China “hijacked” 15 per cent of the world’s internet traffic for 18 minutes earlier this year, including highly sensitive email exchanges between senior US government and military figures, a report to the US Congress said.
A state-owned Chinese telecommunications firm re-routed around 15 per cent of all web traffic through its own servers during a brief period on April 8, the report said.
The incident has raised fears that China may have harvested highly-sensitive information from re-routed emails.
Another theory is that it could be testing a cyberweapon that could disrupt internet traffic from foreign servers.
The traffic included email exchanges from websites of the US Senate and the Department of Defense, along with “many others” including Nasa and the Department of Commerce.
Chinese internet officials have claimed that the re-routing was accidental, but the US-China Economic and Security Review Commission’s annual report suggested the hijacking could have been “malicious”.
“Evidence related to this incident does not clearly indicate whether it was perpetrated intentionally and, if so, to what ends,” the report said.
“However, computer security researchers have noted that the capability could enable severe malicious activities.”

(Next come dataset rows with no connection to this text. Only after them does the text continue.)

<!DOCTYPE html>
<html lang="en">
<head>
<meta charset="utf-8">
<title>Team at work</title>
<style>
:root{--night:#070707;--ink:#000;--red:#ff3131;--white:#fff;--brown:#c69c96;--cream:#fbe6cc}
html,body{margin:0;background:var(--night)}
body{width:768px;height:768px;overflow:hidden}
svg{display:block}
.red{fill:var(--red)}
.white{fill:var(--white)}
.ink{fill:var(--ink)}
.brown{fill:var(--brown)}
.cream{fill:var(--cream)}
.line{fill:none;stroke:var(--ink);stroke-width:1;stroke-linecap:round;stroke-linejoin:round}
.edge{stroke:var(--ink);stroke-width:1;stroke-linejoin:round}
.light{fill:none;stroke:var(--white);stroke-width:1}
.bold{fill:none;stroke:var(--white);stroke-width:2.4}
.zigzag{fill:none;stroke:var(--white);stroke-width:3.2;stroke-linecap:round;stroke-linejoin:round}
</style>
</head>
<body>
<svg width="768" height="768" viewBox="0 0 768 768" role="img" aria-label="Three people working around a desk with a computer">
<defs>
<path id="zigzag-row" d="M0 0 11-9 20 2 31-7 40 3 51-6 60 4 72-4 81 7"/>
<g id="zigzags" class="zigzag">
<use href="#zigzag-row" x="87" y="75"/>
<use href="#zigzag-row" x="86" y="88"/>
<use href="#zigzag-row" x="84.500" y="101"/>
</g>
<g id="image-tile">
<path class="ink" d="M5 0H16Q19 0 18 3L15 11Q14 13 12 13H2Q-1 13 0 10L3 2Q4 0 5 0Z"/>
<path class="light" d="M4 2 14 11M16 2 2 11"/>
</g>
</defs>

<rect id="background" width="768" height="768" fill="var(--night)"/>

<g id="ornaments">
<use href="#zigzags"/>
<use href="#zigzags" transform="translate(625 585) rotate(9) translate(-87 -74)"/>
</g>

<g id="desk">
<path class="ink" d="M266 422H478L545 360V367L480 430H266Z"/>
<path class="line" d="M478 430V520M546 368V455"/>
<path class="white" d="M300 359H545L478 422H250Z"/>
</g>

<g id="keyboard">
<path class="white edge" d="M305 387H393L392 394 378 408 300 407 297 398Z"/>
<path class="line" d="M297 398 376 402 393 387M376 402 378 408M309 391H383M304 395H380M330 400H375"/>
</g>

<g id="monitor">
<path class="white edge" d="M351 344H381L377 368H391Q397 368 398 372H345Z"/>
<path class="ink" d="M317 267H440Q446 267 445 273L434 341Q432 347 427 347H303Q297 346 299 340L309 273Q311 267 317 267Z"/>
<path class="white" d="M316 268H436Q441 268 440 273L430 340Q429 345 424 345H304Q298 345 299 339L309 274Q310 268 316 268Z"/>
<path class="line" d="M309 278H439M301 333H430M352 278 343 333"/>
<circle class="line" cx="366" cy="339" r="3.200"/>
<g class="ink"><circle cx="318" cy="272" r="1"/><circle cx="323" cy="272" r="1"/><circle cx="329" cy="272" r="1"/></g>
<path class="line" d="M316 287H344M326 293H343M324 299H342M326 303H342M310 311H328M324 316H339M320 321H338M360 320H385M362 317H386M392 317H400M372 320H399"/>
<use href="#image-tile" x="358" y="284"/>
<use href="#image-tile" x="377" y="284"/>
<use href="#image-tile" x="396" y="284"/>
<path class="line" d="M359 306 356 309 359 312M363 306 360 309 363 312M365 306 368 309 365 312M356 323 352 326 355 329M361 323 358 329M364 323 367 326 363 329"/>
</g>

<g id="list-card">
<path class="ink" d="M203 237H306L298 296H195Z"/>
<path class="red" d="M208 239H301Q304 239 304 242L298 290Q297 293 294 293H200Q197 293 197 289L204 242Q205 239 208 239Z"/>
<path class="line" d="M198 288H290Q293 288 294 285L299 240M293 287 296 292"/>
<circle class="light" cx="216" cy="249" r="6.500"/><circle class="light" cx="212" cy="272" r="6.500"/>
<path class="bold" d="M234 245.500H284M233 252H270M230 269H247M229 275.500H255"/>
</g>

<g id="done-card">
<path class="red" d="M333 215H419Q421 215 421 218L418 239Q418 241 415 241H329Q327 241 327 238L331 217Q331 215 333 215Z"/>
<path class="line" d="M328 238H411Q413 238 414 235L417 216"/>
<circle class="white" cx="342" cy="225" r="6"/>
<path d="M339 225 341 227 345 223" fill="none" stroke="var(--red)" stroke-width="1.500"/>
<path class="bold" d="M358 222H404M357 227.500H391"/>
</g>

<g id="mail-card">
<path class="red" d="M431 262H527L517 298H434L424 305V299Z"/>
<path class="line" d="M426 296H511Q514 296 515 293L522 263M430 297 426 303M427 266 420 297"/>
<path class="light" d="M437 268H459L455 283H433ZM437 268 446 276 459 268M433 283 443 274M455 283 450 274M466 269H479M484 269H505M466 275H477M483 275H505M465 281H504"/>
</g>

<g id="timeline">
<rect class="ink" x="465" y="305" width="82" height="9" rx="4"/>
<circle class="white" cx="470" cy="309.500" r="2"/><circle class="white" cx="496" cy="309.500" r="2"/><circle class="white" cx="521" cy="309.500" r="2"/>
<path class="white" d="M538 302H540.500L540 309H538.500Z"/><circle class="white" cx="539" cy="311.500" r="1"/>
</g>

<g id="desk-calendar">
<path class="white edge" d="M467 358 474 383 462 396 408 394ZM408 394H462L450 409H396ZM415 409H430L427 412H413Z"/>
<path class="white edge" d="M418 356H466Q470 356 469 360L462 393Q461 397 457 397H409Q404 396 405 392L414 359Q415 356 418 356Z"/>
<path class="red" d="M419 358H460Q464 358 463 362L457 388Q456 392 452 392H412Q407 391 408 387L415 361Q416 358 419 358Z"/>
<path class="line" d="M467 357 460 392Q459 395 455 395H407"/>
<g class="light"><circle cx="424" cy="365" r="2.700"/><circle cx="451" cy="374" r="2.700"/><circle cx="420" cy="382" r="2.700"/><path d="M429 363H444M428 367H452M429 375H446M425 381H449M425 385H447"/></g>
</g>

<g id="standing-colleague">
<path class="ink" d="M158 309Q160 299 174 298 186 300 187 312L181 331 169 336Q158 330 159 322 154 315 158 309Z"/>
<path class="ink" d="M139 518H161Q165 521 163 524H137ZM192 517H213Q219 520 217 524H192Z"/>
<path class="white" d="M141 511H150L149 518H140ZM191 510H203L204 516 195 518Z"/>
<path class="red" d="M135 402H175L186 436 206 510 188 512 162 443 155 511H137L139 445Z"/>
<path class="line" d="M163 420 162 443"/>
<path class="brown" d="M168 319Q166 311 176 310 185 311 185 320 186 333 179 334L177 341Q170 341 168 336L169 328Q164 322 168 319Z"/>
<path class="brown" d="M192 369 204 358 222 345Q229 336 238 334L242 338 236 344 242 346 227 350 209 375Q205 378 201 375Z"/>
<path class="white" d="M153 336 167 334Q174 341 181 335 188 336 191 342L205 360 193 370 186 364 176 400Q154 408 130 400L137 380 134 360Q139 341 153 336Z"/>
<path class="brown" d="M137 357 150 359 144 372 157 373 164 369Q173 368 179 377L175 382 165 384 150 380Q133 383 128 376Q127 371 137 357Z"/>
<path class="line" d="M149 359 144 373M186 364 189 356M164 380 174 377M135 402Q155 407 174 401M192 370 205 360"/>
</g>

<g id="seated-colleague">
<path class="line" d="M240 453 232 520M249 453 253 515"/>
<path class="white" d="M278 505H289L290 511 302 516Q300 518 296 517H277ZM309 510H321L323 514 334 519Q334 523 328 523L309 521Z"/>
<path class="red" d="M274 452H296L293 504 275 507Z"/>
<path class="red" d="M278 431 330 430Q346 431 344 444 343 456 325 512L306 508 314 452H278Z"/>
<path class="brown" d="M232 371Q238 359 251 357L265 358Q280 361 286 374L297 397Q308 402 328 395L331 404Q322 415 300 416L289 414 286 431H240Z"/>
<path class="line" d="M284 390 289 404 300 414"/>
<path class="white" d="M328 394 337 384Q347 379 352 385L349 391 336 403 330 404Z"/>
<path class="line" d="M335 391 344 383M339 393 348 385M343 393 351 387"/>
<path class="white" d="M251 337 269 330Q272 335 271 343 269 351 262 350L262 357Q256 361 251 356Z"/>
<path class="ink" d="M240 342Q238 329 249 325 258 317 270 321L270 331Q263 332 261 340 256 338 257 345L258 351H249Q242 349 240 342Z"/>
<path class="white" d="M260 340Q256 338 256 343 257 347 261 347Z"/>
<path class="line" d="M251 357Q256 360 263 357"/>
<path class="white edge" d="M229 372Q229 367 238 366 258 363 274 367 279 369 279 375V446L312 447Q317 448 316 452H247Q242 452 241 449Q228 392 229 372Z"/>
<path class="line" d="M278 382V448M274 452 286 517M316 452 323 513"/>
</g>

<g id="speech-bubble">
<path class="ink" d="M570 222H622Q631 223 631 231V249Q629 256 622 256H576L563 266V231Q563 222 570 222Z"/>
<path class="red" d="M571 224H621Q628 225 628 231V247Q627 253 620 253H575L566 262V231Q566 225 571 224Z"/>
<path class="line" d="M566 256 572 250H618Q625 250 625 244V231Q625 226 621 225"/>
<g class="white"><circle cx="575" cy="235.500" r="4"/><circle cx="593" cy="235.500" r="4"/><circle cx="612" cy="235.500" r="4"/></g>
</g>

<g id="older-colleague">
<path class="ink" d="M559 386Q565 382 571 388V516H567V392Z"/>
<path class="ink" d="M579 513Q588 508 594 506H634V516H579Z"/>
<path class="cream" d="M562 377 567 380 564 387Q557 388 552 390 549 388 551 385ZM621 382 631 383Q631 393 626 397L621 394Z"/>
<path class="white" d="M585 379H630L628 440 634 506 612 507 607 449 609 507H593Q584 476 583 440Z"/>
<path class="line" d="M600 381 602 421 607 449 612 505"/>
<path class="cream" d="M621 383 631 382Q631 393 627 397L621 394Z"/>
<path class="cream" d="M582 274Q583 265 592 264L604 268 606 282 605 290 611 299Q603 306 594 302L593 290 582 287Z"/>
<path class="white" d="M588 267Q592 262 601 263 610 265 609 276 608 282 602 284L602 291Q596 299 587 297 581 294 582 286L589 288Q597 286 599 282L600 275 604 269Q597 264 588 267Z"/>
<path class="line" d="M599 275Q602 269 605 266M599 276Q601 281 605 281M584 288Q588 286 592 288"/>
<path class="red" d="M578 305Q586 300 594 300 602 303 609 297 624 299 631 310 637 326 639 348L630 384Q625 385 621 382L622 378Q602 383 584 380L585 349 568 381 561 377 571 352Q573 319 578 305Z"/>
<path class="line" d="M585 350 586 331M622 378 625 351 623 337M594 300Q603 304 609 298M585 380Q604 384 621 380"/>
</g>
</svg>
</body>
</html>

Larry Wortzel, a member of the commission, said: “We don’t know what was done with the data when they got it. When I see things like this happen, I ask, who might be interested with all the communications traffic from the entire Department of Defense and federal government? It’s probably not a graduate student at Shanghai University.
“What could you do if you had the stream of email traffic for 18 minutes to and from the US Joint Chiefs of Staff? Most importantly you would get the internet addresses of everybody that communicated.”

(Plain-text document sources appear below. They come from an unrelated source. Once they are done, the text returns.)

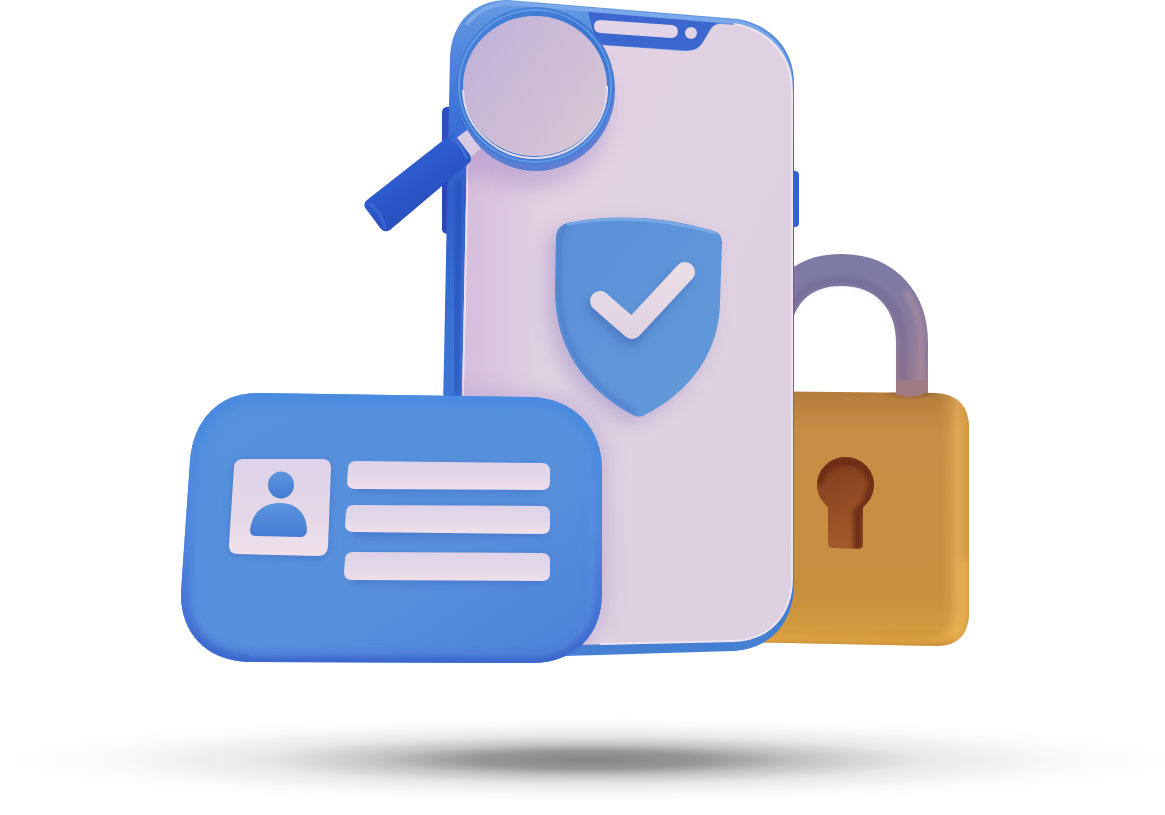
<!DOCTYPE html>
<html lang="en">
<head>
<meta charset="utf-8">
<title>Mobile identity security</title>
<style>
:root {
  --page: #ffffff;
  --blue: #5a92dc;
  --blue-light: #6d9fe2;
  --blue-mid: #4a82d6;
  --blue-deep: #2f5fd0;
  --blue-dark: #2848b4;
  --screen: #dfd1e1;
  --paper: #e6daea;
  --gold: #c8923f;
  --gold-dark: #a9743a;
  --gold-light: #e9b452;
  --key-dark: #7b3a1c;
  --key: #9c5428;
}
html, body { margin: 0; height: 100%; overflow: hidden; background: var(--page); }
.scene { display: block; width: 1165px; height: 815px; }
</style>
</head>
<body>
<svg class="scene" viewBox="0 0 1165 815" role="img" aria-label="Phone with a security shield, magnifying glass, ID card and padlock">
  <defs>
    <radialGradient id="floor-fade">
      <stop offset="0" stop-color="#858585"/>
      <stop offset=".2" stop-color="#979797"/>
      <stop offset=".36" stop-color="#c4c4c4"/>
      <stop offset=".56" stop-color="#e8e8e8"/>
      <stop offset=".8" stop-color="#f9f9f9"/>
      <stop offset="1" stop-color="#ffffff"/>
    </radialGradient>
    <linearGradient id="phone-fill" x1="0" y1="0" x2="0" y2="1">
      <stop offset="0" stop-color="#659ae2"/>
      <stop offset=".16" stop-color="#3f74d8"/>
      <stop offset=".3" stop-color="#2f5fca"/>
      <stop offset=".5" stop-color="#3a72d2"/>
      <stop offset="1" stop-color="#4680d2"/>
    </linearGradient>
    <linearGradient id="screen-fill" x1="0" y1="0" x2="1" y2="1">
      <stop offset="0" stop-color="#e4d0e2"/>
      <stop offset=".5" stop-color="#dfd1e1"/>
      <stop offset="1" stop-color="#dccfdf"/>
    </linearGradient>
    <linearGradient id="screen-shade" x1="0" y1="0" x2="1" y2="0">
      <stop offset="0" stop-color="#cbaed8" stop-opacity=".55"/>
      <stop offset=".25" stop-color="#cbaed8" stop-opacity="0"/>
    </linearGradient>
    <linearGradient id="lens-fill" x1="0" y1=".1" x2="1" y2=".8">
      <stop offset="0" stop-color="#bfb0d8"/>
      <stop offset=".5" stop-color="#cdbbd6"/>
      <stop offset="1" stop-color="#d8c6d6"/>
    </linearGradient>
    <linearGradient id="ring-fill" x1="0" y1="0" x2=".7" y2="1">
      <stop offset="0" stop-color="#4a86da"/>
      <stop offset=".5" stop-color="#3a74d2"/>
      <stop offset="1" stop-color="#4a80d8"/>
    </linearGradient>
    <linearGradient id="handle-fill" x1="0" y1="0" x2=".7" y2="1">
      <stop offset="0" stop-color="#4070d4"/>
      <stop offset=".5" stop-color="#2c59cc"/>
      <stop offset="1" stop-color="#2848b4"/>
    </linearGradient>
    <linearGradient id="shield-fill" x1="0" y1="0" x2="1" y2="1">
      <stop offset="0" stop-color="#5b8fd8"/>
      <stop offset="1" stop-color="#629ad9"/>
    </linearGradient>
    <linearGradient id="card-fill" x1="0" y1="0" x2="1" y2="1">
      <stop offset="0" stop-color="#5592dd"/>
      <stop offset=".6" stop-color="#5890dc"/>
      <stop offset="1" stop-color="#4a80d8"/>
    </linearGradient>
    <linearGradient id="card-edge" x1="0" y1="0" x2="0" y2="1">
      <stop offset="0" stop-color="#488be0"/>
      <stop offset=".5" stop-color="#5088de"/>
      <stop offset="1" stop-color="#3c66ce"/>
    </linearGradient>
    <linearGradient id="strip-fill" x1="0" y1="0" x2="0" y2="1">
      <stop offset="0" stop-color="#ddd2e8"/>
      <stop offset=".6" stop-color="#e5d8e8"/>
      <stop offset="1" stop-color="#efe0ea"/>
    </linearGradient>
    <linearGradient id="person-fill" x1="0" y1="0" x2="0" y2="1">
      <stop offset="0" stop-color="#5c95de"/>
      <stop offset="1" stop-color="#447bd2"/>
    </linearGradient>
    <linearGradient id="check-fill" x1="0" y1="0" x2="0" y2="1">
      <stop offset="0" stop-color="#eadde6"/>
      <stop offset="1" stop-color="#e2d3e2"/>
    </linearGradient>
    <linearGradient id="lock-fill" x1="0" y1="0" x2="0" y2="1">
      <stop offset="0" stop-color="#b47c3c"/>
      <stop offset=".16" stop-color="#c88d45"/>
      <stop offset=".8" stop-color="#c78f40"/>
      <stop offset=".93" stop-color="#d39b3e"/>
      <stop offset="1" stop-color="#b97a2a"/>
    </linearGradient>
    <linearGradient id="lock-side" x1="0" y1="0" x2="1" y2="0">
      <stop offset="0" stop-color="#a86a20" stop-opacity=".5"/>
      <stop offset=".2" stop-color="#c8923f" stop-opacity="0"/>
      <stop offset=".86" stop-color="#c8923f" stop-opacity="0"/>
      <stop offset=".95" stop-color="#e3ad58" stop-opacity=".8"/>
      <stop offset="1" stop-color="#d29640"/>
    </linearGradient>
    <linearGradient id="shackle-fill" x1="0" y1="0" x2="0" y2="1">
      <stop offset="0" stop-color="#7d7ba4"/>
      <stop offset=".5" stop-color="#8c7b9c"/>
      <stop offset="1" stop-color="#a27c86"/>
    </linearGradient>
    <linearGradient id="keyhole-fill" x1="0" y1="0" x2=".3" y2="1">
      <stop offset="0" stop-color="#7e3a1c"/>
      <stop offset="1" stop-color="#a25a2b"/>
    </linearGradient>
    <filter id="soft" x="-30%" y="-30%" width="160%" height="160%"><feGaussianBlur stdDeviation="9"/></filter>
    <filter id="softer" x="-30%" y="-30%" width="160%" height="160%"><feGaussianBlur stdDeviation="4"/></filter>
    <filter id="fine" x="-20%" y="-20%" width="140%" height="140%"><feGaussianBlur stdDeviation="2"/></filter>
    <path id="screen-shape" d="M462 400L467 150C469 80 480 40 540 40L603 45L684 51C694 51 699 49 703 42L711 29Q714 24 721 24L736 25C770 30 792 56 792 92V578C792 614 770 640 734 641L575 645H462Z"/>
    <path id="shield-shape" d="M567 223Q640 209 714 231Q722 234 722 242L720 303C719 352 691 391 645 415Q639 419 631 414C586 389 555 350 555 290L556 236Q557 226 567 223Z"/>
    <path id="card-shape" d="M257 393L530 397C574 398 602 428 602 470V593C602 635 575 662 534 663L247 662C205 660 180 632 181 592L190 461C193 420 219 393 257 393Z"/>
    <path id="lock-shape" d="M740 391L936 393Q969 395 969 429V613Q968 645 938 646L740 642Z"/>
    <path id="keyhole-shape" d="M828 507A28.5 28 0 1 1 863 507V544Q863 549 858 549L833 548Q828 548 828 543Z"/>
    <clipPath id="screen-clip"><use href="#screen-shape"/></clipPath>
    <clipPath id="card-clip"><use href="#card-shape"/></clipPath>
    <clipPath id="lock-clip"><use href="#lock-shape"/></clipPath>
    <clipPath id="shield-clip"><use href="#shield-shape"/></clipPath>
    <clipPath id="keyhole-clip"><use href="#keyhole-shape"/></clipPath>
  </defs>

  <ellipse id="floor-shadow" cx="590" cy="760" rx="585" ry="43" fill="url(#floor-fade)"/>

  <g id="padlock">
    <path d="M774 340C774 297 800 270 841 270C888 270 912 303 912 343V410" fill="none" stroke="url(#shackle-fill)" stroke-width="32"/>
    <path d="M783 322C791 294 813 280 841 280C880 280 903 309 903 343V392" fill="none" stroke="#695a8c" stroke-opacity=".35" stroke-width="9" filter="url(#fine)"/>
    <path d="M921 392V343C921 323 915 305 905 291" fill="none" stroke="#b3919f" stroke-opacity=".55" stroke-width="7" filter="url(#fine)"/>
    <use href="#lock-shape" fill="url(#lock-fill)"/>
    <use href="#lock-shape" fill="url(#lock-side)"/>
    <g clip-path="url(#lock-clip)">
      <path d="M740 638L930 641Q963 640 964 606V560" fill="none" stroke="#eeb64e" stroke-width="9" stroke-opacity=".75" filter="url(#softer)"/>
      <ellipse cx="912" cy="392" rx="24" ry="5" fill="#80502f" opacity=".6" filter="url(#fine)"/>
    </g>
    <path d="M896 380H928V391Q913 401 896 394Z" fill="#a07b84"/>
    <use href="#keyhole-shape" fill="url(#keyhole-fill)"/>
    <g clip-path="url(#keyhole-clip)">
      <path d="M818 484A28 28 0 0 1 873 484L866 505L858 512V549" fill="none" stroke="#6d2f17" stroke-width="9" filter="url(#fine)"/>
    </g>
  </g>

  <g id="phone">
    <rect x="442" y="107" width="14" height="51" rx="5" fill="#2c50c0"/>
    <rect x="442" y="176" width="14" height="58" rx="5" fill="#2848b4"/>
    <rect x="788" y="171" width="11" height="56" rx="4" fill="#3562cc"/>
    <path d="M443 410L450 56C452 22 474 0 508 0L738 19C772 25 794 50 794 84V588C792 624 770 649 733 651L565 656H443Z" fill="url(#phone-fill)"/>
    <path d="M466 25Q482 4 510 3L736 22C766 28 789 50 791 82" fill="none" stroke="#7aa8ea" stroke-width="4"/>
    <path d="M455 395L460 180" fill="none" stroke="#2349b8" stroke-width="9" stroke-opacity=".5" filter="url(#fine)"/>
    <use href="#screen-shape" fill="url(#screen-fill)"/>
    <use href="#screen-shape" fill="url(#screen-shade)"/>
    <path d="M463 396L468 150" fill="none" stroke="#efddf0" stroke-width="2"/>
    <path d="M734 24C770 30 792 56 792 92V578C792 614 770 640 734 641L600 644" fill="none" stroke="#eee5ef" stroke-width="2"/>
    <path id="notch" d="M588 12L718 23Q712 25 709 31L702 43Q697 51 684 50L606 45Q596 44 594 35Z" fill="#3b67ce"/>
    <path d="M600 20L672 25Q678 26 678 32Q677 38 671 38L600 33Q594 32 594 26Q594 20 600 20Z" fill="#e2d4e6"/>
    <circle cx="691" cy="33" r="6" fill="#e2d4e6"/>
  </g>

  <g id="magnifier">
    <g clip-path="url(#screen-clip)">
      <ellipse cx="528" cy="108" rx="82" ry="80" fill="#9c7fc4" opacity=".38" filter="url(#soft)"/>
      <path d="M468 158L390 225" stroke="#9c7fc4" stroke-opacity=".4" stroke-width="30" filter="url(#soft)"/>
    </g>
    <path d="M455 139L467 130L482 147L468 160Z" fill="#d9cbe4"/>
    <ellipse cx="536" cy="90" rx="79" ry="81" fill="#5c7fd4"/>
    <ellipse cx="535" cy="86" rx="79" ry="79" fill="url(#ring-fill)"/>
    <ellipse cx="535" cy="86" rx="76" ry="76" fill="none" stroke="#6fa4e8" stroke-width="2" stroke-opacity=".7"/>
    <ellipse cx="535" cy="86" rx="72" ry="70" fill="url(#lens-fill)"/>
    <path d="M463 90A72 70 0 0 0 607 86" fill="none" stroke="#e9dcea" stroke-width="2"/>
    <path d="M446 138Q453 133 458 139L470 155Q473 160 468 164L390 230Q385 233 381 229L366 209Q362 204 367 200Z" fill="url(#handle-fill)"/>
    <path d="M369 204Q378 207 386 229" fill="none" stroke="#3f6fd8" stroke-width="3" stroke-opacity=".7"/>
    <path d="M452 138Q462 145 467 159" fill="none" stroke="#4a78d8" stroke-width="3" stroke-opacity=".7"/>
  </g>

  <g id="shield">
    <use href="#shield-shape" x="-8" y="7" fill="#8d7cc0" opacity=".4" filter="url(#soft)"/>
    <use href="#shield-shape" fill="url(#shield-fill)"/>
    <g clip-path="url(#shield-clip)">
      <path d="M566 226L559 236V290C559 348 590 386 636 414" fill="none" stroke="#4877c8" stroke-width="5" stroke-opacity=".6" filter="url(#fine)"/>
      <path d="M567 224Q640 211 716 233" fill="none" stroke="#78a9e6" stroke-width="3"/>
      <path d="M597 307L631 337L682 277" fill="none" stroke="#3c66b4" stroke-opacity=".5" stroke-width="20" stroke-linecap="round" stroke-linejoin="round" filter="url(#softer)"/>
    </g>
    <path d="M600 301L632 329L685 272" fill="none" stroke="url(#check-fill)" stroke-width="20" stroke-linecap="round" stroke-linejoin="round"/>
  </g>

  <g id="id-card">
    <g clip-path="url(#screen-clip)">
      <use href="#card-shape" x="6" y="-4" fill="#a794cc" opacity=".4" filter="url(#soft)"/>
    </g>
    <use href="#card-shape" fill="url(#card-fill)"/>
    <g clip-path="url(#card-clip)">
      <use href="#card-shape" fill="none" stroke="url(#card-edge)" stroke-width="18" filter="url(#softer)"/>
      <path d="M592 480V590C592 630 570 653 532 654H250" fill="none" stroke="#74a0e8" stroke-width="3" stroke-opacity=".35" filter="url(#fine)"/>
    </g>
    <g id="portrait">
      <path d="M243 461H322Q331 461 331 470L328 549Q327 558 318 558L237 555Q228 554 229 545L234 469Q235 461 243 461Z" fill="#3a62b8" opacity=".5" filter="url(#softer)"/>
      <path d="M243 459H322Q331 459 331 468L328 547Q327 556 318 556L237 554Q228 553 229 544L234 467Q235 459 243 459Z" fill="url(#strip-fill)"/>
      <ellipse cx="281" cy="485" rx="13" ry="13.5" fill="url(#person-fill)"/>
      <path d="M250 530C252 512 264 503 280 503C297 503 307 514 307 531Q306 537 300 537L256 536Q250 536 250 530Z" fill="url(#person-fill)"/>
    </g>
    <g id="detail-lines">
      <path d="M356 465H543V492H354ZM354 508H543V536H352ZM353 556H543V583H351Z" fill="#345fb8" opacity=".45" filter="url(#softer)"/>
      <g fill="url(#strip-fill)">
        <path d="M356 461L542 463Q550 463 550 471V482Q550 490 542 490L355 489Q347 489 347 481L348 469Q348 461 356 461Z"/>
        <path d="M354 505L542 506Q550 506 550 514V526Q550 534 542 534L353 532Q345 532 345 524L346 513Q346 505 354 505Z"/>
        <path d="M353 552L542 553Q550 553 550 561V573Q550 581 542 581L352 580Q344 580 344 572L345 560Q345 552 353 552Z"/>
      </g>
    </g>
  </g>
</svg>
</body>
</html>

While sensitive data such as emails are generally encrypted before being transmitted, the Chinese government holds a copy of an encryption master key which could be used it to break into redirected traffic.